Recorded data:
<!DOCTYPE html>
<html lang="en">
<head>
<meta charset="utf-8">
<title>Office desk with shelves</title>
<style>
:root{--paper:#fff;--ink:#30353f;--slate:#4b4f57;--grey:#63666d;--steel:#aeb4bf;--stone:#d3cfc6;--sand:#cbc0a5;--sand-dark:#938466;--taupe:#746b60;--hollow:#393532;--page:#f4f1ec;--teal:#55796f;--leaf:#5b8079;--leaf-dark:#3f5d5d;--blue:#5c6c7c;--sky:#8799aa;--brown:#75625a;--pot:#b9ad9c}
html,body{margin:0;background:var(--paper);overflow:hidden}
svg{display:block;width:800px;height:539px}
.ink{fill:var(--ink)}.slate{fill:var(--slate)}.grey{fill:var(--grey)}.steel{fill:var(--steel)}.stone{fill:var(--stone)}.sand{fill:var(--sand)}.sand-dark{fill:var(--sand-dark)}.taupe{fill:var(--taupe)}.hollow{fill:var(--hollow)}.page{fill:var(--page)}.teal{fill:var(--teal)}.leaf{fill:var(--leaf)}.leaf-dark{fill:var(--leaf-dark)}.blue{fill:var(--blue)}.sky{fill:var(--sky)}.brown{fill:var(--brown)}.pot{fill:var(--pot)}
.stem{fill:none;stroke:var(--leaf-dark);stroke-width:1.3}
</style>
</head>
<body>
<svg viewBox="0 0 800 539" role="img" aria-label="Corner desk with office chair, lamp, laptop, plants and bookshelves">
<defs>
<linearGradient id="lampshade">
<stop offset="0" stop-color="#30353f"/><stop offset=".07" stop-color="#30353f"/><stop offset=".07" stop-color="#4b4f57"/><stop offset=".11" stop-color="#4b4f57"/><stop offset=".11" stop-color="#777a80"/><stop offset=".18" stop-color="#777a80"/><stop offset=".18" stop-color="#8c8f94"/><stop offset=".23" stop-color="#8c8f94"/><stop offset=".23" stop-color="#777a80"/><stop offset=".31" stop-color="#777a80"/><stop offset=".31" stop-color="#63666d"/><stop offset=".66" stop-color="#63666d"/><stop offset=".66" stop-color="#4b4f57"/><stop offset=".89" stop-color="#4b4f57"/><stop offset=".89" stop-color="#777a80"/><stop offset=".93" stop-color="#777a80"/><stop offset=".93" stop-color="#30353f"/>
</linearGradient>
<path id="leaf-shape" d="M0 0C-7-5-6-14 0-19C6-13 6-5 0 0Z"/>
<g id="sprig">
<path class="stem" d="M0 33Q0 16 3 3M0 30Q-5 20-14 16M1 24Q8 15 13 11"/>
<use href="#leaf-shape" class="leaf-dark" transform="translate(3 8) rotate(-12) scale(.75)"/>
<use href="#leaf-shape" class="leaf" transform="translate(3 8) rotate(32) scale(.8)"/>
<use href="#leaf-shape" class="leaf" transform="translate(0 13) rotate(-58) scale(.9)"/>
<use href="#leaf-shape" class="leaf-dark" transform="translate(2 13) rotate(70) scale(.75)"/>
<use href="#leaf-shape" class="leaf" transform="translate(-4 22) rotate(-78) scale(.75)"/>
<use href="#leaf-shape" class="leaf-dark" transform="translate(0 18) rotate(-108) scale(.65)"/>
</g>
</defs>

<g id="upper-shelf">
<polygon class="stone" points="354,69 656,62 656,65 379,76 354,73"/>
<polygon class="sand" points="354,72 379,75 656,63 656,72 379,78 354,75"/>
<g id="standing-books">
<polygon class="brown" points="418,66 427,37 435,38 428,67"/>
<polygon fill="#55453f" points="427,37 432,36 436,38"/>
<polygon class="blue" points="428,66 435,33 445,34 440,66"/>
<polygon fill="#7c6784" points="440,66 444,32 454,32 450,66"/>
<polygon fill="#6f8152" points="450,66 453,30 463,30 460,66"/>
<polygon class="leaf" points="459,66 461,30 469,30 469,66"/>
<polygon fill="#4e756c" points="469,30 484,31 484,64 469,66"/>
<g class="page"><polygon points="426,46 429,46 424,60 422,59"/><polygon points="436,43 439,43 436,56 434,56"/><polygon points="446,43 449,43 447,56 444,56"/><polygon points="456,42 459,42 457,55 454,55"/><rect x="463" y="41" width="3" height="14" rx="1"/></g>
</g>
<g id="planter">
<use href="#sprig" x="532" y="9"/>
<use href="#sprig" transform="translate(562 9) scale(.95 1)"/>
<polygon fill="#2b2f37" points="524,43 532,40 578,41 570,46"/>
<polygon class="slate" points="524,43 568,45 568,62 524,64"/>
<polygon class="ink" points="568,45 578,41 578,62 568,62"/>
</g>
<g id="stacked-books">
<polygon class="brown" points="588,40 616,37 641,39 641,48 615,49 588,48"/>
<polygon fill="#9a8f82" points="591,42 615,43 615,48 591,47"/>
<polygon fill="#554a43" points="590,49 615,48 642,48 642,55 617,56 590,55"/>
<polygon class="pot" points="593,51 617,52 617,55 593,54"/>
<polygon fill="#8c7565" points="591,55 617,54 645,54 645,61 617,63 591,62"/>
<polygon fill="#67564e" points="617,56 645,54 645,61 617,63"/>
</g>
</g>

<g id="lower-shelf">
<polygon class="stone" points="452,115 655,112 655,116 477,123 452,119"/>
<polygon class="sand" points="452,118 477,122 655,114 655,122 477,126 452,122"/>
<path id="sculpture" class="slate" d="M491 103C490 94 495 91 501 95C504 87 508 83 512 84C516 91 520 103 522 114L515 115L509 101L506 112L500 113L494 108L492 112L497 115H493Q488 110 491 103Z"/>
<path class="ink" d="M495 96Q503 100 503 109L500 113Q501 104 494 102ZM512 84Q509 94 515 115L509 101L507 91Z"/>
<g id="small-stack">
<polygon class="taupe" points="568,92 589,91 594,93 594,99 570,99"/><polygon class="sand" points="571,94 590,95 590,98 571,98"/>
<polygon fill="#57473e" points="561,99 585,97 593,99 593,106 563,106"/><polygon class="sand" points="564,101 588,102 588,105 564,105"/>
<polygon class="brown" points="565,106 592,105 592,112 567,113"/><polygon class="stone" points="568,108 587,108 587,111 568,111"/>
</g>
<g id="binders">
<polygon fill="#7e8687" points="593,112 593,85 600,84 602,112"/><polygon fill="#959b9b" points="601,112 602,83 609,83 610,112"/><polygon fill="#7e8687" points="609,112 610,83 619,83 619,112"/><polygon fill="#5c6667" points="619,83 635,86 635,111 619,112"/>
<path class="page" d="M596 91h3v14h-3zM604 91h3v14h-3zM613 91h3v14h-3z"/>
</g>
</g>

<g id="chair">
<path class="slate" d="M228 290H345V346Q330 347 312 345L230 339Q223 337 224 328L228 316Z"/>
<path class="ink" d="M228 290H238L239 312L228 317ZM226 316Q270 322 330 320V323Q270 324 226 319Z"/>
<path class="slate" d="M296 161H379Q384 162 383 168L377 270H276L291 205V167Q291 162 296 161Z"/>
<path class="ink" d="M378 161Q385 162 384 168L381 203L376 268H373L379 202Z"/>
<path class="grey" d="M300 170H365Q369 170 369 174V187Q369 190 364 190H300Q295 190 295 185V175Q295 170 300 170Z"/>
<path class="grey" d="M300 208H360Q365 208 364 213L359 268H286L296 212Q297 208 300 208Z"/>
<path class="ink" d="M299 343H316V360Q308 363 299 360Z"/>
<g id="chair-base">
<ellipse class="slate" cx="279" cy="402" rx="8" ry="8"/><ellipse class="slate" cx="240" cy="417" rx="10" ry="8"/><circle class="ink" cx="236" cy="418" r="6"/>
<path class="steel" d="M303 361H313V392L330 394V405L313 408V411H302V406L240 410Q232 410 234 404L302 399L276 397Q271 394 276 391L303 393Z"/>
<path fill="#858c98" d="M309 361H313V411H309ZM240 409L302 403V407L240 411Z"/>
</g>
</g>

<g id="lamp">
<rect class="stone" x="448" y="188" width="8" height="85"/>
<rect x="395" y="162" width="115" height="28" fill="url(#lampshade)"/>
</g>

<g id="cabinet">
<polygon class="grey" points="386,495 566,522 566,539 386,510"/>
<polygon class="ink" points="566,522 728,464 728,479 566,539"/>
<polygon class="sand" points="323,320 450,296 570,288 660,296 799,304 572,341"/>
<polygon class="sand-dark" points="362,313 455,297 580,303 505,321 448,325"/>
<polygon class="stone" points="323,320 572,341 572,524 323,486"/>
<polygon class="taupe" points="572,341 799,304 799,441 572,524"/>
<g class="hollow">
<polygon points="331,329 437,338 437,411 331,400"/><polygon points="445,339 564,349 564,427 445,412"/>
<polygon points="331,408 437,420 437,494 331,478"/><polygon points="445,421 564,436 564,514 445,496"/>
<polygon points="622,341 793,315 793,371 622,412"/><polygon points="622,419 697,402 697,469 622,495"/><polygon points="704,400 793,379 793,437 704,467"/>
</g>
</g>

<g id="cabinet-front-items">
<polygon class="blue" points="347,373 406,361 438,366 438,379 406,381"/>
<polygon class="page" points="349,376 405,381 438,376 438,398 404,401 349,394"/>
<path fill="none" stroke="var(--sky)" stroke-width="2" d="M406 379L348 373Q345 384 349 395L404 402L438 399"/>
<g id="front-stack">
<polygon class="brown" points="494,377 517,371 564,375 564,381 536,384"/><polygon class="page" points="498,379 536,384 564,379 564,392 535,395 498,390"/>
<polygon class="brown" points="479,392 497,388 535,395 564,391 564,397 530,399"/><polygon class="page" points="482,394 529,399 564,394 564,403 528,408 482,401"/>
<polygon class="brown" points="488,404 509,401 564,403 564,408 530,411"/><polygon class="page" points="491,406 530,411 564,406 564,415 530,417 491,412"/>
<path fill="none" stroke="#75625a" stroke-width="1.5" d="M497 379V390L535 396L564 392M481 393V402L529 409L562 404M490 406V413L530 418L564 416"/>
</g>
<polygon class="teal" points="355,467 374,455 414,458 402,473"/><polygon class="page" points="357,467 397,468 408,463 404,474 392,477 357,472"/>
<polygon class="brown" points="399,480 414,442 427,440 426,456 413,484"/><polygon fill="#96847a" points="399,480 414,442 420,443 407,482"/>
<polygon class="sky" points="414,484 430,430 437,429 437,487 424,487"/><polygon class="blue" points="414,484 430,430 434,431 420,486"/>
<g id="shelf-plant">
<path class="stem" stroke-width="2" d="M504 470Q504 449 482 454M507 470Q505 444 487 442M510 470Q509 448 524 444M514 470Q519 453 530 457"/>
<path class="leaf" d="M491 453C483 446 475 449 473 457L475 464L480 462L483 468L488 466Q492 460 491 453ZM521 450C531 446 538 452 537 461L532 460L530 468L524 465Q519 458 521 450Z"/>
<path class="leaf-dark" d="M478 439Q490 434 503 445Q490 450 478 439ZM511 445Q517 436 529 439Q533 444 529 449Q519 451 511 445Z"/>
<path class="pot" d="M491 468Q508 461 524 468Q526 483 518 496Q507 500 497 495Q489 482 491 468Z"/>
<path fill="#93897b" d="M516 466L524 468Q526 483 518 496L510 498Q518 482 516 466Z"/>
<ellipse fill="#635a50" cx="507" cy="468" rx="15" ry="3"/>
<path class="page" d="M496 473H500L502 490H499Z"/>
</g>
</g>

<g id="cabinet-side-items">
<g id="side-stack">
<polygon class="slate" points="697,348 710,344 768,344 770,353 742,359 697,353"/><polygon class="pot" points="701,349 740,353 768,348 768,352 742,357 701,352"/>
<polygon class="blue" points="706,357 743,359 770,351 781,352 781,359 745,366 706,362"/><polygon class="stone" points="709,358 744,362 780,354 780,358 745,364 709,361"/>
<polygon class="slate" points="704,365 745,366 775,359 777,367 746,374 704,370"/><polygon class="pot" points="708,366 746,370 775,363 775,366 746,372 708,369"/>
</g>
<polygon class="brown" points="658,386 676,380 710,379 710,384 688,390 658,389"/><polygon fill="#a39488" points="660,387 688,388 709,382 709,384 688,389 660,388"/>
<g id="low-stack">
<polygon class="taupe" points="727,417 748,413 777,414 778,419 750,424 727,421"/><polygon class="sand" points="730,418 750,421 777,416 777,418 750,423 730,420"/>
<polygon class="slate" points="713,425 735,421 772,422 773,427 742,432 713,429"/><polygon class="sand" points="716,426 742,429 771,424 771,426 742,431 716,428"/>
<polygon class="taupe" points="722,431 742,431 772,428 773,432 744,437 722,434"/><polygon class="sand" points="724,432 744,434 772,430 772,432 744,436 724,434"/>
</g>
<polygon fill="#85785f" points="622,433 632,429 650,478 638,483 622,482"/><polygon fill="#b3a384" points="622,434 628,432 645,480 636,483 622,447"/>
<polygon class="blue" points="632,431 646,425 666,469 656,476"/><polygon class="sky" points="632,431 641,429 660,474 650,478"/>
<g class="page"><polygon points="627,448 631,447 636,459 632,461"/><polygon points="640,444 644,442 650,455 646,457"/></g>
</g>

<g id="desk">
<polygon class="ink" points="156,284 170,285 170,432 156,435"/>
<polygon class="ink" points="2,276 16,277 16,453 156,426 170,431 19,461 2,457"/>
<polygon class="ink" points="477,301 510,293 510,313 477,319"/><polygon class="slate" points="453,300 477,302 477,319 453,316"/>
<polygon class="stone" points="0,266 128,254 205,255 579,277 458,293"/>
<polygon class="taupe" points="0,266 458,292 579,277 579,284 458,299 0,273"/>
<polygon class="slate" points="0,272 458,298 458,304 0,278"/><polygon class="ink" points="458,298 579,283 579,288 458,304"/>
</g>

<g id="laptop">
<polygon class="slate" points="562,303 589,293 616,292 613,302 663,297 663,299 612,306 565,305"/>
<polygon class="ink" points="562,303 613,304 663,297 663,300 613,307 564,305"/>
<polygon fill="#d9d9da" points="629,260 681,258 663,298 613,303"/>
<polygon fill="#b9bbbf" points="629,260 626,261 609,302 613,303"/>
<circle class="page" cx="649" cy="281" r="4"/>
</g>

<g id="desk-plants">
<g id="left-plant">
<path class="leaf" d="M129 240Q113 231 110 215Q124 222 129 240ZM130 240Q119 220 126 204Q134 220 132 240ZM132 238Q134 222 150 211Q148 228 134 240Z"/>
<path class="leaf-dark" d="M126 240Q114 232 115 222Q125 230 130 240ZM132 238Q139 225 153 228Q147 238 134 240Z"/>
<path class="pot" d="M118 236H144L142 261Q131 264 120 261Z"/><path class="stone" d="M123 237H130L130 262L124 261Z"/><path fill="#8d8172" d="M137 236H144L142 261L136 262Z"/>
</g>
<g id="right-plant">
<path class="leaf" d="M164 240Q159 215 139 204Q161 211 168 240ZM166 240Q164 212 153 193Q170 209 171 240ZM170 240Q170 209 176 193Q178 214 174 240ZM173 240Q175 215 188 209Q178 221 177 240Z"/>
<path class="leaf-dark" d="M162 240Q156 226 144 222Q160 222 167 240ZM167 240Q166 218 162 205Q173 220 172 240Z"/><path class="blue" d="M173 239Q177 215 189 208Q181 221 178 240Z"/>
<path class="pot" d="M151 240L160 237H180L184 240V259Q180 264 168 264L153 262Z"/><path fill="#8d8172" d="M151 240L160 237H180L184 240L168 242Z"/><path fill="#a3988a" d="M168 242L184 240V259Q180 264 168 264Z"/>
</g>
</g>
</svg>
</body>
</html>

◆ TRY IT:
Go over the records above and tally the lines with the word "stroke" in them. Give the number alone.

◆ THE ANSWER:
4